Revenue increased 9% to $26.2 million
“Thirteen new client wins in 2016 is driving considerable growth for 2017. With this growth comes an increased need to bring on experienced, talented, specialized staff”
“As pharma budgets are under consideration, behaviorally based marketing strategies will be more important because of the continued differentiation that they offer”
Between hiring 17 employees and absorbing the 12-person agency Strategic Pharma Solutions, MicroMass Communications welcomed a lot of new people into the fold last year. Partner and president Alyson Connor jokes that she feels as if she meets a new person every day.
Given that behavioral science is the bedrock on which MicroMass was built, it’s not surprising to learn that the agency has a specialized on-boarding process that taps its collective expertise.
“Everyone, from account to tech people, goes through our behavioral science onboarding process,” Connor says. “It’s in our DNA.”
MicroMass has seized its share of new business — 13 accounts last year alone — by helping clients address and meet the clinical and behavioral needs of patients. The agency’s “whole patient” approach integrates behavioral science and health psychology techniques, then applies them to change patient and/or physician behavior and to optimize dialogue between the two constituencies.
“Our message and value proposition around addressing whole patient needs resonates with clients,” Connor says. “Whether you’re going to HCPs or caregivers, you must start with what’s going on with the patient.”
Connor uses the following analogy to illustrate how MicroMass programs drive better patient outcomes and, thus, brand success. “If I were going to teach you to swim, giving you a pamphlet on how to swim probably wouldn’t be very effective,” she says. “If I showed you how to swim and gave you tools and exercises to build the skill, you’d have much better chance of learning. It’s the same with our programs.”

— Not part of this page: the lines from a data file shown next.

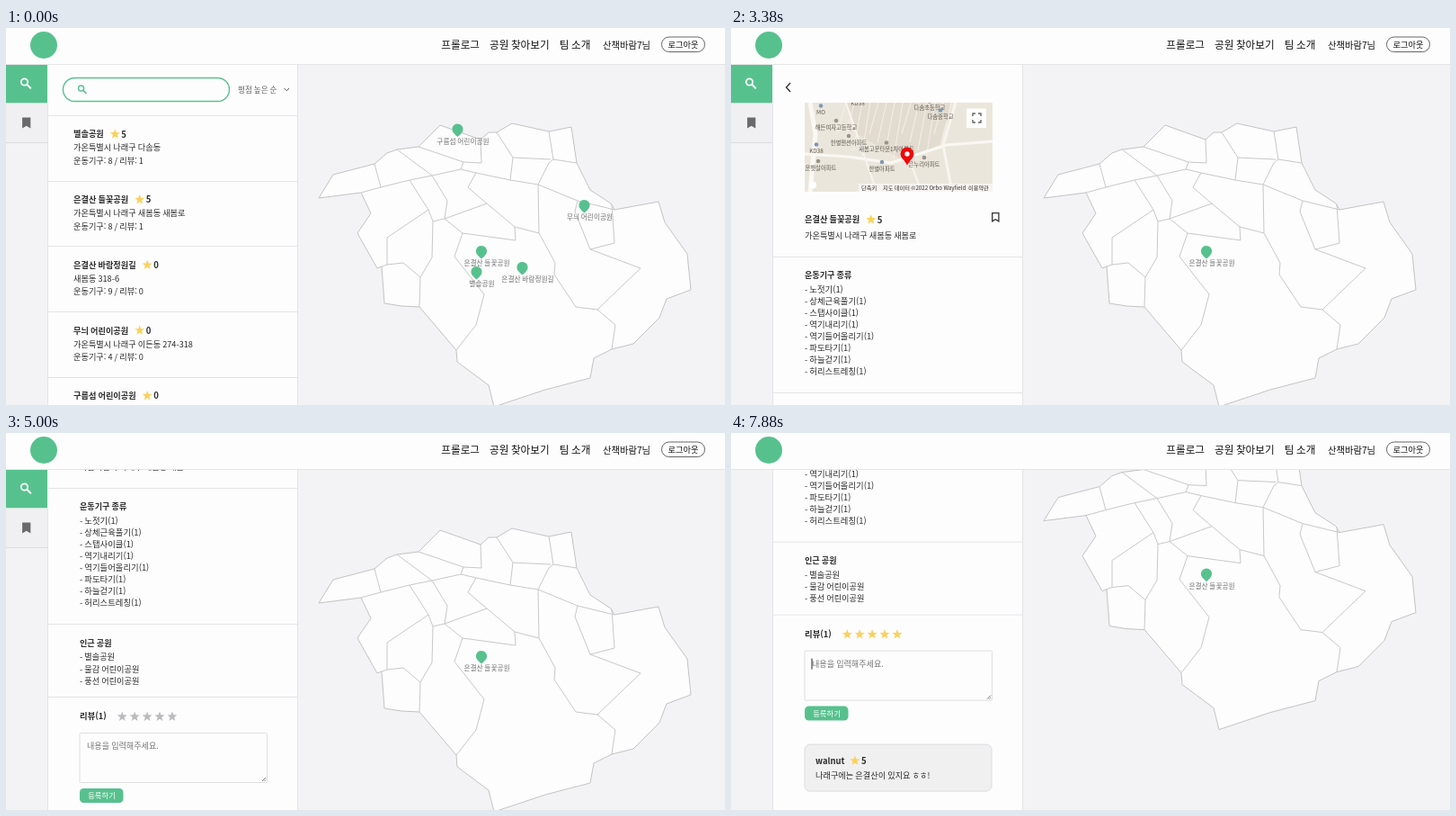
Animation of 800 by 419 pixels, one loop 8 s. Source, as an HTML page with a canvas:

```html
<!DOCTYPE html>
<html lang="ko">
<head>
<meta charset="utf-8">
<style>
html, body { margin: 0; width: 100%; height: 100%; overflow: hidden; background: #f3f2f4; }
canvas { display: block; width: 800px; height: 419px; }
</style>
</head>
<body>
<canvas id="stage" width="800" height="419"></canvas>
<script>
const ctx = document.getElementById('stage').getContext('2d');
const LOOP = 8000, STEP = 125;
const GREEN = '#57c18e', WHITE = '#fefdfe', GRAY = '#f3f2f4', INK = '#2b2b2b', LINE = '#e4e3e5', YELLOW = '#fbd15b';
const KR = '"Noto Sans CJK KR", "Noto Sans CJK", sans-serif';

const parks = [
  { name: '별솔공원', score: 5, address: '가온특별시 나래구 다솜동', gear: 8, reviews: 1, x: 523.5, y: 271 },
  { name: '은결산 들꽃공원', score: 5, address: '가온특별시 나래구 새봄동 새봄로', gear: 8, reviews: 1, x: 529, y: 248 },
  { name: '은결산 바람정원길', score: 0, address: '새봄동 318-6', gear: 9, reviews: 0, x: 574.5, y: 266 },
  { name: '무늬 어린이공원', score: 0, address: '가온특별시 나래구 이든동 274-318', gear: 4, reviews: 0, x: 643.5, y: 197 },
  { name: '구름섬 어린이공원', score: 0, address: '가온특별시 나래구 마루동 1284-7', gear: 5, reviews: 0, x: 502.5, y: 112.5 }
];
const machines = ['노젓기', '상체근육풀기', '스탭사이클', '역기내리기', '역기들어올리기', '파도타기', '하늘걷기', '허리스트레칭'];
const nearby = ['별솔공원', '물감 어린이공원', '풍선 어린이공원'];

const outline = '348,189 364,163 410,151 424,139 435,135 459,132 483,108 528,124 537,116 546,116 563,106 604,115 ' +
  '629,110 635,150 650,180 673,195 677,202 726,193 733,216 758,251 762,291 735,301 727,322 698,351 674,357 ' +
  '654,367 650,389 600,402 543,421 537,397 502,371 501,358 460,310 440,309 421,306 418,265 413,267 391,228 406,206 395,183';
const borders = [
  '395,183 417,177 449,169 474,164 506,157 523,161 561,169 592,174 636,192 677,202',
  '410,151 417,177', '435,135 474,164 491,192 488,212 475,215',
  '459,132 509,149 529,150 528,124', '509,149 506,157',
  '546,116 564,144 561,169', '564,144 606,146', '604,115 609,146 635,150', '609,146 604,150 592,174 593,228',
  '523,161 514,177 523,185 566,221 567,236 508,228 488,212 535,195', '566,221 593,228',
  '593,228 611,261 610,274 634,310 658,313 678,330 674,357',
  '636,192 633,204 650,246 677,239 674,196', '650,246 706,267 658,313',
  '449,169 470,202 475,215 474,255 461,277 460,310', '470,202 424,233 424,263 418,265', '424,263 442,261 461,277',
  '508,228 499,254 532,296 523,330 501,358'
];

// Piecewise linear value from [time, value] pairs.
function track(t, keys) {
  if (t <= keys[0][0]) return keys[0][1];
  for (let i = 1; i < keys.length; i++) {
    const [t0, a] = keys[i - 1], [t1, b] = keys[i];
    if (t < t1) return a + (b - a) * (t - t0) / (t1 - t0);
  }
  return keys[keys.length - 1][1];
}

function text(str, x, y, size = 9.2, { color = INK, weight = 400, align = 'left', font = KR } = {}) {
  ctx.font = `${weight} ${size}px ${font}`;
  ctx.fillStyle = color;
  ctx.textAlign = align;
  ctx.fillText(str, x, y + size * 0.37);
  return ctx.measureText(str).width;
}

function rect(x, y, w, h, color) {
  ctx.fillStyle = color;
  ctx.fillRect(x, y, w, h);
}

function box(x, y, w, h, r, fill, stroke, width = 1) {
  ctx.beginPath();
  ctx.roundRect(x, y, w, h, r);
  paint(fill, stroke, width);
}

function paint(fill, stroke, width = 1) {
  if (fill) { ctx.fillStyle = fill; ctx.fill(); }
  if (stroke) { ctx.strokeStyle = stroke; ctx.lineWidth = width; ctx.stroke(); }
}

function path(points, { fill, stroke, width = 1, close = false } = {}) {
  ctx.beginPath();
  points.split(' ').forEach(p => ctx.lineTo(...p.split(',').map(Number)));
  if (close) ctx.closePath();
  paint(fill, stroke, width);
}

function circle(x, y, r, fill, stroke, width) {
  ctx.beginPath();
  ctx.arc(x, y, r, 0, Math.PI * 2);
  paint(fill, stroke, width);
}

function shifted(dx, dy, draw) {
  ctx.save();
  ctx.translate(dx, dy);
  draw();
  ctx.restore();
}

function clipped(x, y, w, h, draw) {
  ctx.save();
  ctx.beginPath();
  ctx.rect(x, y, w, h);
  ctx.clip();
  draw();
  ctx.restore();
}

function star(x, y, color, r = 5.8) {
  ctx.beginPath();
  for (let i = 0; i < 10; i++) {
    const a = i * Math.PI / 5 - Math.PI / 2, d = i % 2 ? r * 0.42 : r;
    ctx.lineTo(x + d * Math.cos(a), y + d * Math.sin(a));
  }
  ctx.closePath();
  paint(color);
}

function magnifier(x, y, scale, color) {
  circle(x - 1.3 * scale, y - 1.3 * scale, 3.2 * scale, null, color, 1.5 * scale);
  ctx.beginPath();
  ctx.moveTo(x + 1.2 * scale, y + 1.2 * scale);
  ctx.lineTo(x + 5 * scale, y + 5 * scale);
  paint(null, color, 1.7 * scale);
}

function bookmark(x, y, w, h, fill, stroke) {
  shifted(x, y, () => path(`${-w},${-h} ${w},${-h} ${w},${h} 0,${h * 0.55} ${-w},${h}`, { fill, stroke, width: 1.3, close: true }));
}

function pin(x, y, r, color) {
  ctx.beginPath();
  ctx.arc(x, y, r, Math.PI * 0.88, Math.PI * 0.12);
  ctx.quadraticCurveTo(x + r * 0.75, y + r * 0.75, x, y + r * 1.4);
  ctx.quadraticCurveTo(x - r * 0.75, y + r * 0.75, x - r * 0.93, y + r * 0.37);
  paint(color);
}

function titleWithScore(park, x, y) {
  const end = x + text(park.name, x, y, 9.2, { weight: 700 });
  star(end + 12.5, y, YELLOW);
  text(park.score, end + 19.5, y, 9.6, { weight: 700 });
}

function divider(y) { rect(47, y, 277, 1, LINE); }

function drawDistrict(detail) {
  path(outline, { fill: WHITE, stroke: '#c4c3c4', close: true });
  borders.forEach(b => path(b, { stroke: '#c9c8c9' }));
  parks.forEach((p, i) => {
    if (detail && i !== 1) return;
    pin(p.x, p.y, 6.1, GREEN);
    text(p.name, p.x + 6, p.y + 13.3, 7.7, { color: '#707070', align: 'center' });
  });
}

function drawSidebar() {
  rect(0, 40, 46, 43.5, GREEN);
  magnifier(22, 61.5, 1.15, '#fff');
  rect(0, 83.5, 46, 44, '#f0eff1');
  rect(0, 127, 46, 1, '#dddcde');
  bookmark(22.7, 105.5, 4.6, 6, '#6a696c');
}

function drawList(scroll) {
  box(63.5, 55.5, 185, 26, 13, WHITE, GREEN, 1.4);
  magnifier(84.8, 68.3, 0.95, GREEN);
  text('평점 높은 순', 258, 68.5, 8.6, { color: '#666' });
  path('309.5,67 312.3,69.8 315,67', { stroke: '#555' });
  clipped(47, 90, 277, 329, () => shifted(0, -scroll, () => parks.forEach((p, i) => {
    const y = 118 + i * 72.7;
    divider(Math.round(y - 21));
    titleWithScore(p, 75, y);
    text(p.address, 75, y + 15);
    text(`운동기구: ${p.gear} / 리뷰: ${p.reviews}`, 75, y + 29.6);
  })));
}

function drawMiniMap() {
  clipped(82, 83, 209, 99, () => {
    rect(82, 83, 209, 99, '#ebe6dc');
    path('128,83 245,83 232,130 190,146 140,118', { fill: '#e2dbcf', close: true });
    for (let i = 0; i < 14; i++) {
      path(`${128 + i * 9},83 ${118 + i * 9},${118 + i % 4 * 9}`, { stroke: '#f4f0e8' });
    }
    path('82,140 130,143 178,150 240,130 291,126', { stroke: '#faf8f3', width: 3 });
    path('88,83 94,118 88,182', { stroke: '#faf8f3', width: 5 });
    path('128,83 140,118 162,182', { stroke: '#f8f5ee', width: 2 });
    path('250,83 236,130 246,182', { stroke: '#f8f5ee', width: 3 });
    path('200,150 212,182', { stroke: '#f8f5ee', width: 2 });
    const places = [['MO', 100, 94], ['KD38', 141, 84], ['다솜초등학교', 221, 89], ['다솜중학교', 233, 99],
      ['해든여자고등학교', 117, 110.5], ['한별맨션아파트', 131, 127.5], ['KD38', 95, 137], ['새봄고운타운1차아파트', 173, 135],
      ['고운햇살아파트', 97, 155.5], ['한별아파트', 168, 156.5], ['은누리아파트', 215, 151.5]];
    places.forEach(([name, x, y], i) => {
      circle(x, y - 7.5, 2.3, i % 3 ? '#9a9389' : '#7f98b5');
      text(name, x, y, 6.3, { color: '#5d574e', align: 'center' });
    });
    circle(91, 174.5, 4, '#fff');
    rect(142, 173, 149, 9, 'rgba(250,248,245,.8)');
    text('단축키', 145, 177.5, 6.2);
    text('지도 데이터 ©2022 Orbo Wayfield', 169, 177.5, 6.2);
    text('이용약관', 264, 177.5, 6.2);
    box(262, 89.5, 22, 21.5, 1, '#fff');
    ['269,98 269,95 272,95', '275,95 278,95 278,98', '278,102 278,105 275,105', '272,105 269,105 269,102']
      .forEach(p => path(p, { stroke: '#666', width: 1.4 }));
    pin(196, 140, 7.4, '#f00808');
    path('190,143 196,152.5 202,143', { fill: '#f00808', close: true });
    circle(196, 140, 2.7, '#fff');
  });
}

function drawDetail(scroll, rating, caret) {
  clipped(47, 40, 277, 560, () => shifted(0, -scroll, () => {
    path('66,61 61.5,66 66,71', { stroke: '#333', width: 1.4 });
    drawMiniMap();
    titleWithScore(parks[1], 82, 213);
    bookmark(294.3, 210.2, 3.6, 4.6, null, '#333');
    text(parks[1].address, 82, 230.5);
    divider(254);
    text('운동기구 종류', 82, 275, 9.1, { weight: 700 });
    machines.forEach((m, i) => text(`- ${m}(1)`, 82, 290.3 + i * 13.1, 9.4));
    divider(405);
    text('인근 공원', 82, 426.5, 9.1, { weight: 700 });
    nearby.forEach((n, i) => text(`- ${n}`, 82, 442 + i * 13.2, 9.2));
    divider(486);
    text('리뷰(1)', 82, 508, 9.4, { weight: 700 });
    for (let i = 0; i < 5; i++) star(129.3 + i * 13.9, 508.3, i < rating ? YELLOW : '#bbbabc');
    box(82, 526.5, 208.5, 55, 1, WHITE, '#dfdee0');
    text('내용을 입력해주세요.', 90, 541, 9.1, { color: '#757575' });
    if (caret) rect(89.5, 535, 1, 12, '#222');
    path('285,580 289,576', { stroke: '#777' });
    path('287.5,580 289,578.5', { stroke: '#777' });
    box(82, 588, 48.5, 16, 4.5, GREEN);
    text('등록하기', 106.5, 596.2, 8.3, { color: '#fff', align: 'center' });
    box(82, 630.5, 208, 52, 6, '#f1f0f1', '#dcdbdd');
    const end = 94 + text('walnut', 94, 648.7, 9.4, { weight: 700 });
    star(end + 11.5, 648.7, YELLOW);
    text('5', end + 18.5, 648.7, 9.6, { weight: 700 });
    text('나래구에는 은결산이 있지요 ㅎㅎ!', 94, 664.8);
  }));
}

function drawHeader(opacity) {
  rect(0, 0, 800, 40, `rgba(254,253,254,${opacity})`);
  rect(0, 40, 800, 1, '#e5e4e6');
  circle(42, 19, 15, GREEN);
  text('프롤로그', 484.3, 18.7, 11.6, { color: '#111' });
  text('공원 찾아보기', 538, 18.7, 11.6, { color: '#111' });
  text('팀 소개', 615.8, 18.7, 11.6, { color: '#111' });
  text('산책바람7님', 664, 18.7, 10.3, { color: '#111' });
  box(729.5, 10, 48, 16.5, 8.2, WHITE, '#555', 0.9);
  text('로그아웃', 753.5, 18.5, 9.2, { color: '#111', align: 'center' });
}

function drawStatus() {
  box(-3, 409, 119, 13, 2, '#2c2c2e');
  text('https://todaypark.site/search/detail/14', 2, 414, 6.1, { color: '#eee', font: '"Open Sans", sans-serif' });
}

function draw(t) {
  const detail = t >= 3250;
  const pageScroll = track(t, [[5750, 0], [6000, 75], [6125, 91.4]]);
  const headerOpacity = t < 5875 ? 1 : track(t, [[6250, 0], [6500, 1]]);
  rect(0, 0, 800, 419, GRAY);
  shifted(0, -pageScroll, () => {
    drawDistrict(detail);
    drawSidebar();
    rect(46.5, 40, 278, 600, WHITE);
    rect(46, 84, 1, 556, LINE);
    rect(324, 40, 1, 600, LINE);
    if (detail) {
      const scroll = track(t, [[3625, 0], [3875, 30], [4125, 85], [4375, 140], [4625, 180], [4875, 193]]);
      drawDetail(scroll, Math.floor(track(t, [[6875, 0], [7375, 5]])), t >= 7625);
    } else {
      drawList(track(t, [[1375, 0], [1625, 4]]));
    }
  });
  drawHeader(headerOpacity);
  if (t >= 500 && !detail) drawStatus();
}

const start = performance.now();
function tick() {
  const t = (performance.now() - start) % LOOP;
  draw(Math.floor(t / STEP) * STEP);
  requestAnimationFrame(tick);
}
tick();
</script>
</body>
</html>
```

MicroMass partner and CEO Phil Stein adds simply pushing out brand claims is no longer enough. “We help clients understand the real barriers to and drivers of behavior change,” he says.
Rare disease and oncology remain sweet spots for MicroMass. During 2016, the agency was awarded new rare-disease work from Lexicon, Genentech, and Alexion, while it seized oncology assignments from Merck, Tesaro, and Puma. Astellas, Sanofi, Jazz, and Intarcia round out the list of wins.
Connor notes that brand leaders in those two therapeutic categories are likely to step outside the traditional pharma-marketing paradigm. Lexicon, she says, represents a great example: It went along with MicroMass’ plans for a sponsored invitation-only patient forum ahead of the launch of Xermelo, a treatment for carcinoid syndrome diarrhea.
“[Carcinoid syndrome] patients don’t know anyone else with the disease,” Connor explains. “The forum gave patients an opportunity to meet one another and we got to get more information about their needs.”
Revenue was up $2.2 million to $26.2 million, representing a 9% jump in 2016. Connor and Stein expect an even more considerable spike during 2017, which has already prompted a full-on recruiting effort.